The total solar eclipse, which occurs when the Moon covers the entire visible surface of the sun, is undoubtedly a unique occurrence in life. Not surprisingly, all the attention generated by this phenomenon happens today, 21 August.
Unfortunately for anyone who is in Portugal, there will be little to see, since its beginning coincides with our sunset. The Lisbon Astronomical Observatory (LAO) estimates that about 19% of the covert surface, scheduled to begin at 19:45.
In Madeira and the Azores this figure rises to 33% and 28% respectively, and in the Azores, will also be the place in Portugal where the eclipse will be visible for a longer time, starting at 18:40.
However, the Observatory warns of the risks to the human eye from a longer observation of the sun.

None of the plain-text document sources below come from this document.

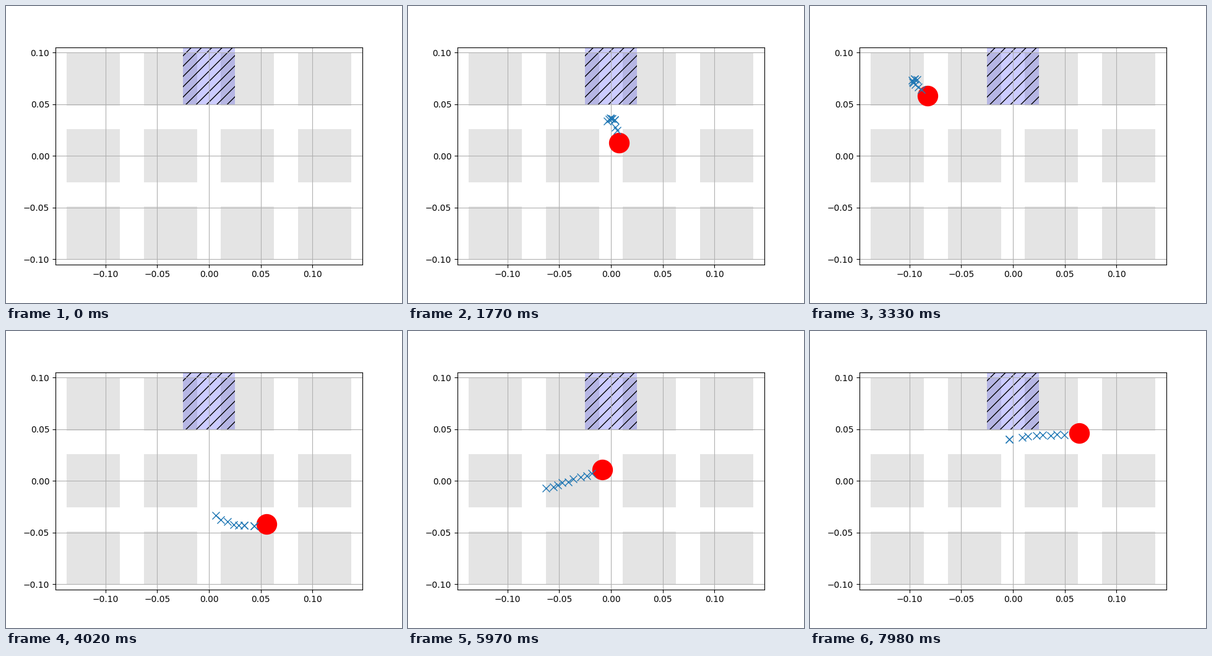
A matplotlib script that plays this animation: 640 px wide and 480 px high, repeating every 8000 ms.

```python
import numpy as np
import matplotlib.pyplot as plt
from matplotlib.animation import FuncAnimation
from matplotlib.patches import Rectangle

LOOP_MS = 8000
STEPS = 267
TRAIL = 9          # measurements kept on screen
LAG = 2            # steps by which measurements trail the ball
NOISE = 1.5        # pixels
REPEAT = 0.13      # chance that a reading is stale
SCALE = 496 / 0.297
CENTRE = np.array([328, 242.4])

# Turning points of the ball: step, x, y (stage pixels)
KEYS = np.array([
    (1, 104, 378), (15, 262, 312), (22, 333, 281), (29, 302, 268),
    (37, 294, 243), (53, 331, 182), (71, 346, 313), (88, 286, 173),
    (103, 166, 120), (112, 197, 152), (124, 339, 299), (134, 421, 312),
    (141, 447, 296), (153, 393, 262), (163, 305, 226), (181, 197, 254),
    (189, 228, 252), (199, 314, 224), (212, 398, 178), (226, 300, 168),
    (240, 187, 206), (256, 321, 174), (266, 435, 165)], float)


def ball_path(t):
    """Cubic Hermite curve through the turning points, in plane units."""
    kt, pts = KEYS[:, 0], KEYS[:, 1:]
    slope = np.gradient(pts, kt, axis=0)
    t = np.maximum(t, kt[0])
    i = np.clip(np.searchsorted(kt, t, side="right") - 1, 0, len(kt) - 2)
    h = (kt[i + 1] - kt[i])[:, None]
    u = (t - kt[i])[:, None] / h
    px = ((2 * u**3 - 3 * u**2 + 1) * pts[i]
          + (u**3 - 2 * u**2 + u) * h * slope[i]
          + (3 * u**2 - 2 * u**3) * pts[i + 1]
          + (u**3 - u**2) * h * slope[i + 1])
    return (px - CENTRE) * (1, -1) / SCALE


def measure():
    """Delayed, noisy readings with an occasional repeated value."""
    rng = np.random.default_rng(4)
    pts = ball_path(np.arange(STEPS) - LAG)
    pts += rng.uniform(-NOISE, NOISE, pts.shape) / SCALE
    for k in range(2, STEPS):
        if rng.random() < REPEAT:
            pts[k] = pts[k - 1]
    return pts


ball_pos = ball_path(np.arange(STEPS))
measured = measure()

fig, ax = plt.subplots(figsize=(6.4, 4.8), dpi=100)
ax.set_aspect("equal")
ax.set_xlim(-0.1485, 0.1485)
ax.set_ylim(-0.105, 0.105)
ticks = np.arange(-2, 3) * 0.05
ax.set_xticks(ticks)
ax.set_yticks(ticks)
ax.grid(True)

ax.add_patch(Rectangle((-0.025, 0.05), 0.05, 0.06, facecolor="blue",
                       alpha=0.2, hatch="//"))
PITCH, SIDE = 0.0747, 0.0515
for col in (-1.5, -0.5, 0.5, 1.5):
    for row in (-1, 0, 1):
        corner = (col * PITCH - SIDE / 2, row * PITCH - SIDE / 2)
        ax.add_patch(Rectangle(corner, SIDE, SIDE, facecolor="black",
                               alpha=0.105, linewidth=0))

ball, = ax.plot([], [], "o", color="red", markersize=23)
marks, = ax.plot([], [], "x", color="C0", markersize=8)


def draw(step):
    first = max(1, step - TRAIL + 1)
    ball.set_data(*ball_pos[max(1, step):step + 1].T)
    marks.set_data(*measured[first:step + 1].T)
    return ball, marks


anim = FuncAnimation(fig, draw, frames=STEPS, interval=LOOP_MS / STEPS,
                     init_func=lambda: draw(0), repeat=True, repeat_delay=0)
plt.show()
```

The sunglasses are not adequate or sufficient protection, and one should never look at the sun for more than a few seconds. More fundamentally, it is “the use of sunscreens to protect the eyes (eye filters) or equipment suitable for observing solar eclipses, it is absolutely imperative. These specialized filters drastically reduce all solar radiation: ultraviolet, visible and infrared”, advises the LAO.
Only through them can one observe a well-defined luminous solar disk, however, it should not make a continuous observation of the sun even using the sunscreens. The physical characteristics of these filters translate into a transmittance of less than 0.003% in the visible band and less than 0.5% in the next IV. If you wear glasses, you should wear sunscreens prior to this and do not strain your eyes. Not having the right means is preferable to “give up direct observation and resort to projection observation, which enhances the image and provides a safe and comfortable view”.
So, you can look at it from time to time, but the best thing is to look at the phone. This is because NASA, through its application, will transmit the entire eclipse from the most spectacular points to the effect: in the ground, in balloons or planes, and even the International Space Station. In the site that the American agency created, you can see everything, read everything, and find the link to the various NASA applications.
There are other places where you can also follow the phenomenon, such as the Smithsonian Institute, the important thing is not to lose the eclipse, but in total safety.